▸ **PROBLEM**: In duplicating the lines below, keep every word unchanged and drop the pictures.
RECORD EXTRACTS Start Marker
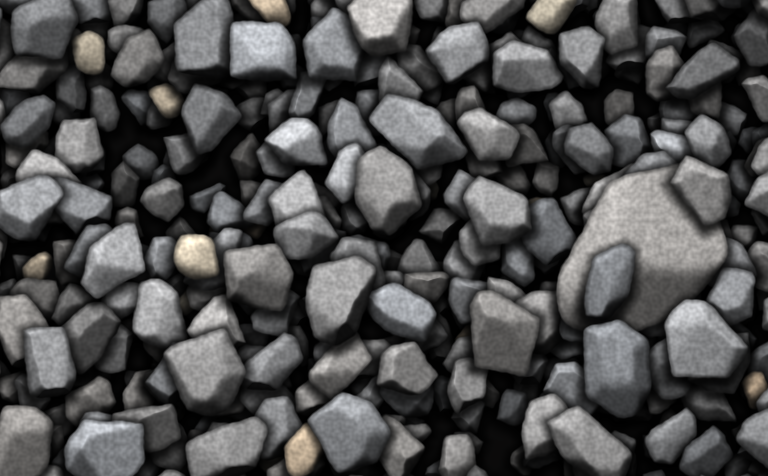
Give the GLSL for this texture, as a WebGL 2 fragment shader.

```glsl
#version 300 es
precision highp float;
// A bed of crushed grey gravel with dark gaps and a few pale pebbles.
// Jittered grids of faceted polygons are painted from the deep layers up;
// every stone shades its surroundings and is lit from above.

uniform vec2 u_resolution;
out vec4 fragColor;

const float TAU = 6.2831853;

vec3 hash3(vec2 p) {
  vec3 q = fract(p.xyx * vec3(0.1031, 0.1030, 0.0973));
  q += dot(q, q.yxz + 33.33);
  return fract((q.xxy + q.yzz) * q.zyx);
}

float cornerSlope(vec2 cell, vec2 offset) {
  float angle = TAU * hash3(cell).x;
  return dot(vec2(cos(angle), sin(angle)), offset);
}

float gradientNoise(vec2 p) {
  vec2 i = floor(p), f = fract(p);
  vec2 u = f * f * f * (f * (f * 6.0 - 15.0) + 10.0);
  vec2 e = vec2(1.0, 0.0);
  float low = mix(cornerSlope(i, f), cornerSlope(i + e, f - e), u.x);
  float high = mix(cornerSlope(i + e.yx, f - e.yx), cornerSlope(i + 1.0, f - 1.0), u.x);
  return mix(low, high, u.y);
}

// Outline distance in x, facet normal in yzw, for a stone centred on q = 0.
vec4 stone(vec2 q, vec2 axes, float turn, float sharpness, vec2 seed) {
  float k = sharpness / axes.y;
  vec3 tilt = hash3(seed + 7.0) - 0.5;
  // Top facet, then the sloping sides blended in by a soft minimum.
  vec3 topNormal = normalize(vec3(tilt.xy * 0.9, 1.0));
  float topHeight = axes.y * (0.45 + 0.3 * tilt.z) - dot(tilt.xy * 0.9, q);
  vec3 normalSum = topNormal * exp(clamp(-topHeight * k, -60.0, 60.0));
  float outline = 0.0;
  for (int side = 0; side < 7; side++) {
    vec3 r = hash3(seed + vec2(37.0, 11.0) * float(side + 1));
    float angle = (float(side) + 0.85 * r.x) * TAU / 7.0;
    vec2 n = vec2(cos(angle), sin(angle));
    float reach = length(n * axes) * (0.8 + 0.36 * r.y);
    n = mat2(cos(turn), sin(turn), -sin(turn), cos(turn)) * n;
    float d = dot(n, q) - reach;
    float steep = 0.45 + 1.3 * r.z;
    outline += exp(min(d * k, 70.0));
    normalSum += normalize(vec3(n * steep, 1.0)) * exp(clamp(steep * d * k, -60.0, 60.0));
  }
  return vec4(log(outline + 1e-30) / k, normalize(normalSum));
}

void main() {
  vec2 uv = gl_FragCoord.xy / u_resolution;
  vec2 p = gl_FragCoord.xy / u_resolution.y;

  // Chipped outlines and surface grain.
  vec2 bent = p + 0.005 * vec2(gradientNoise(p * 19.0), gradientNoise(p * 19.0 + 50.0))
                + 0.002 * vec2(gradientNoise(p * 65.0), gradientNoise(p * 65.0 + 90.0));
  float grain = 0.16 * gradientNoise(p * 48.0) + 0.17 * gradientNoise(p * 115.0 + 30.0);
  vec3 light = normalize(vec3(-0.18, 0.62, 0.75));

  float cellSize[5] = float[5](0.080, 0.104, 0.132, 0.360, 0.168);
  float presence[5] = float[5](0.95, 0.92, 0.75, 0.16, 0.42);
  float exposure[5] = float[5](0.62, 0.82, 0.98, 1.0, 1.06);
  vec3 color = vec3(0.045, 0.043, 0.043);

  for (int layer = 0; layer < 5; layer++) {
    float size = cellSize[layer];
    vec2 home = floor(bent / size);
    for (int j = 1; j >= -1; j--) {
      for (int i = -1; i <= 1; i++) {
        vec2 cell = home + vec2(i, j);
        vec2 seed = cell + 131.0 * float(layer + 1);
        vec3 place = hash3(seed);
        vec3 form = hash3(seed + 61.0);
        vec3 tone = hash3(seed + 173.0);
        vec2 q = bent - (cell + 0.5 + 0.66 * (place.xy - 0.5)) * size;
        if (place.z > presence[layer] || length(q) > 1.1 * size) continue;

        // Pale pebbles are smaller and rounder than the broken stones.
        bool pebble = tone.x > 0.94 && layer != 3;
        vec2 axes = size * vec2(0.44 + 0.17 * form.x, 0.29 + 0.13 * form.y);
        if (pebble) axes *= 0.72;
        float turn = TAU * 0.25 + (form.z - 0.5) * 2.5;
        vec4 rock = stone(q, axes, turn, pebble ? 6.0 : 16.0, seed);

        // Contact shadow, longer on the lower side.
        float below = q.y / (length(q) + 0.001);
        float open = smoothstep(-0.004, 0.027, rock.x + 0.007 * below);
        color *= mix(0.2, 1.0, open);

        // Light, mineral tint and darkened rim.
        float diffuse = max(dot(rock.yzw, light), 0.0);
        float albedo = pebble ? 0.88 : 0.52 + 0.3 * tone.y;
        vec3 tint = mix(vec3(1.02, 1.0, 0.98), vec3(0.98, 1.0, 1.03), tone.z);
        if (pebble) tint = mix(vec3(1.04, 0.99, 0.89), vec3(1.08, 0.95, 0.80), tone.z * tone.z);
        float rim = mix(0.6, 1.0, smoothstep(0.0, 0.011, -rock.x));
        float shade = albedo * exposure[layer] * (0.08 + 1.0 * diffuse) * rim * (1.0 + grain);
        color = mix(color, tint * shade, smoothstep(0.0026, -0.0026, rock.x));
      }
    }
  }

  // Corners fall off gently.
  vec2 c = uv - 0.5;
  color *= 1.06 - 0.5 * dot(c, c);
  fragColor = vec4(clamp(color, 0.0, 1.0), 1.0);
}
```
RECORD EXTRACTS End Marker
▸ **EXERCISE ANSWER**:
Give the GLSL for this texture, as a WebGL 2 fragment shader.

```glsl
#version 300 es
precision highp float;
// A bed of crushed grey gravel with dark gaps and a few pale pebbles.
// Jittered grids of faceted polygons are painted from the deep layers up;
// every stone shades its surroundings and is lit from above.

uniform vec2 u_resolution;
out vec4 fragColor;

const float TAU = 6.2831853;

vec3 hash3(vec2 p) {
  vec3 q = fract(p.xyx * vec3(0.1031, 0.1030, 0.0973));
  q += dot(q, q.yxz + 33.33);
  return fract((q.xxy + q.yzz) * q.zyx);
}

float cornerSlope(vec2 cell, vec2 offset) {
  float angle = TAU * hash3(cell).x;
  return dot(vec2(cos(angle), sin(angle)), offset);
}

float gradientNoise(vec2 p) {
  vec2 i = floor(p), f = fract(p);
  vec2 u = f * f * f * (f * (f * 6.0 - 15.0) + 10.0);
  vec2 e = vec2(1.0, 0.0);
  float low = mix(cornerSlope(i, f), cornerSlope(i + e, f - e), u.x);
  float high = mix(cornerSlope(i + e.yx, f - e.yx), cornerSlope(i + 1.0, f - 1.0), u.x);
  return mix(low, high, u.y);
}

// Outline distance in x, facet normal in yzw, for a stone centred on q = 0.
vec4 stone(vec2 q, vec2 axes, float turn, float sharpness, vec2 seed) {
  float k = sharpness / axes.y;
  vec3 tilt = hash3(seed + 7.0) - 0.5;
  // Top facet, then the sloping sides blended in by a soft minimum.
  vec3 topNormal = normalize(vec3(tilt.xy * 0.9, 1.0));
  float topHeight = axes.y * (0.45 + 0.3 * tilt.z) - dot(tilt.xy * 0.9, q);
  vec3 normalSum = topNormal * exp(clamp(-topHeight * k, -60.0, 60.0));
  float outline = 0.0;
  for (int side = 0; side < 7; side++) {
    vec3 r = hash3(seed + vec2(37.0, 11.0) * float(side + 1));
    float angle = (float(side) + 0.85 * r.x) * TAU / 7.0;
    vec2 n = vec2(cos(angle), sin(angle));
    float reach = length(n * axes) * (0.8 + 0.36 * r.y);
    n = mat2(cos(turn), sin(turn), -sin(turn), cos(turn)) * n;
    float d = dot(n, q) - reach;
    float steep = 0.45 + 1.3 * r.z;
    outline += exp(min(d * k, 70.0));
    normalSum += normalize(vec3(n * steep, 1.0)) * exp(clamp(steep * d * k, -60.0, 60.0));
  }
  return vec4(log(outline + 1e-30) / k, normalize(normalSum));
}

void main() {
  vec2 uv = gl_FragCoord.xy / u_resolution;
  vec2 p = gl_FragCoord.xy / u_resolution.y;

  // Chipped outlines and surface grain.
  vec2 bent = p + 0.005 * vec2(gradientNoise(p * 19.0), gradientNoise(p * 19.0 + 50.0))
                + 0.002 * vec2(gradientNoise(p * 65.0), gradientNoise(p * 65.0 + 90.0));
  float grain = 0.16 * gradientNoise(p * 48.0) + 0.17 * gradientNoise(p * 115.0 + 30.0);
  vec3 light = normalize(vec3(-0.18, 0.62, 0.75));

  float cellSize[5] = float[5](0.080, 0.104, 0.132, 0.360, 0.168);
  float presence[5] = float[5](0.95, 0.92, 0.75, 0.16, 0.42);
  float exposure[5] = float[5](0.62, 0.82, 0.98, 1.0, 1.06);
  vec3 color = vec3(0.045, 0.043, 0.043);

  for (int layer = 0; layer < 5; layer++) {
    float size = cellSize[layer];
    vec2 home = floor(bent / size);
    for (int j = 1; j >= -1; j--) {
      for (int i = -1; i <= 1; i++) {
        vec2 cell = home + vec2(i, j);
        vec2 seed = cell + 131.0 * float(layer + 1);
        vec3 place = hash3(seed);
        vec3 form = hash3(seed + 61.0);
        vec3 tone = hash3(seed + 173.0);
        vec2 q = bent - (cell + 0.5 + 0.66 * (place.xy - 0.5)) * size;
        if (place.z > presence[layer] || length(q) > 1.1 * size) continue;

        // Pale pebbles are smaller and rounder than the broken stones.
        bool pebble = tone.x > 0.94 && layer != 3;
        vec2 axes = size * vec2(0.44 + 0.17 * form.x, 0.29 + 0.13 * form.y);
        if (pebble) axes *= 0.72;
        float turn = TAU * 0.25 + (form.z - 0.5) * 2.5;
        vec4 rock = stone(q, axes, turn, pebble ? 6.0 : 16.0, seed);

        // Contact shadow, longer on the lower side.
        float below = q.y / (length(q) + 0.001);
        float open = smoothstep(-0.004, 0.027, rock.x + 0.007 * below);
        color *= mix(0.2, 1.0, open);

        // Light, mineral tint and darkened rim.
        float diffuse = max(dot(rock.yzw, light), 0.0);
        float albedo = pebble ? 0.88 : 0.52 + 0.3 * tone.y;
        vec3 tint = mix(vec3(1.02, 1.0, 0.98), vec3(0.98, 1.0, 1.03), tone.z);
        if (pebble) tint = mix(vec3(1.04, 0.99, 0.89), vec3(1.08, 0.95, 0.80), tone.z * tone.z);
        float rim = mix(0.6, 1.0, smoothstep(0.0, 0.011, -rock.x));
        float shade = albedo * exposure[layer] * (0.08 + 1.0 * diffuse) * rim * (1.0 + grain);
        color = mix(color, tint * shade, smoothstep(0.0026, -0.0026, rock.x));
      }
    }
  }

  // Corners fall off gently.
  vec2 c = uv - 0.5;
  color *= 1.06 - 0.5 * dot(c, c);
  fragColor = vec4(clamp(color, 0.0, 1.0), 1.0);
}
```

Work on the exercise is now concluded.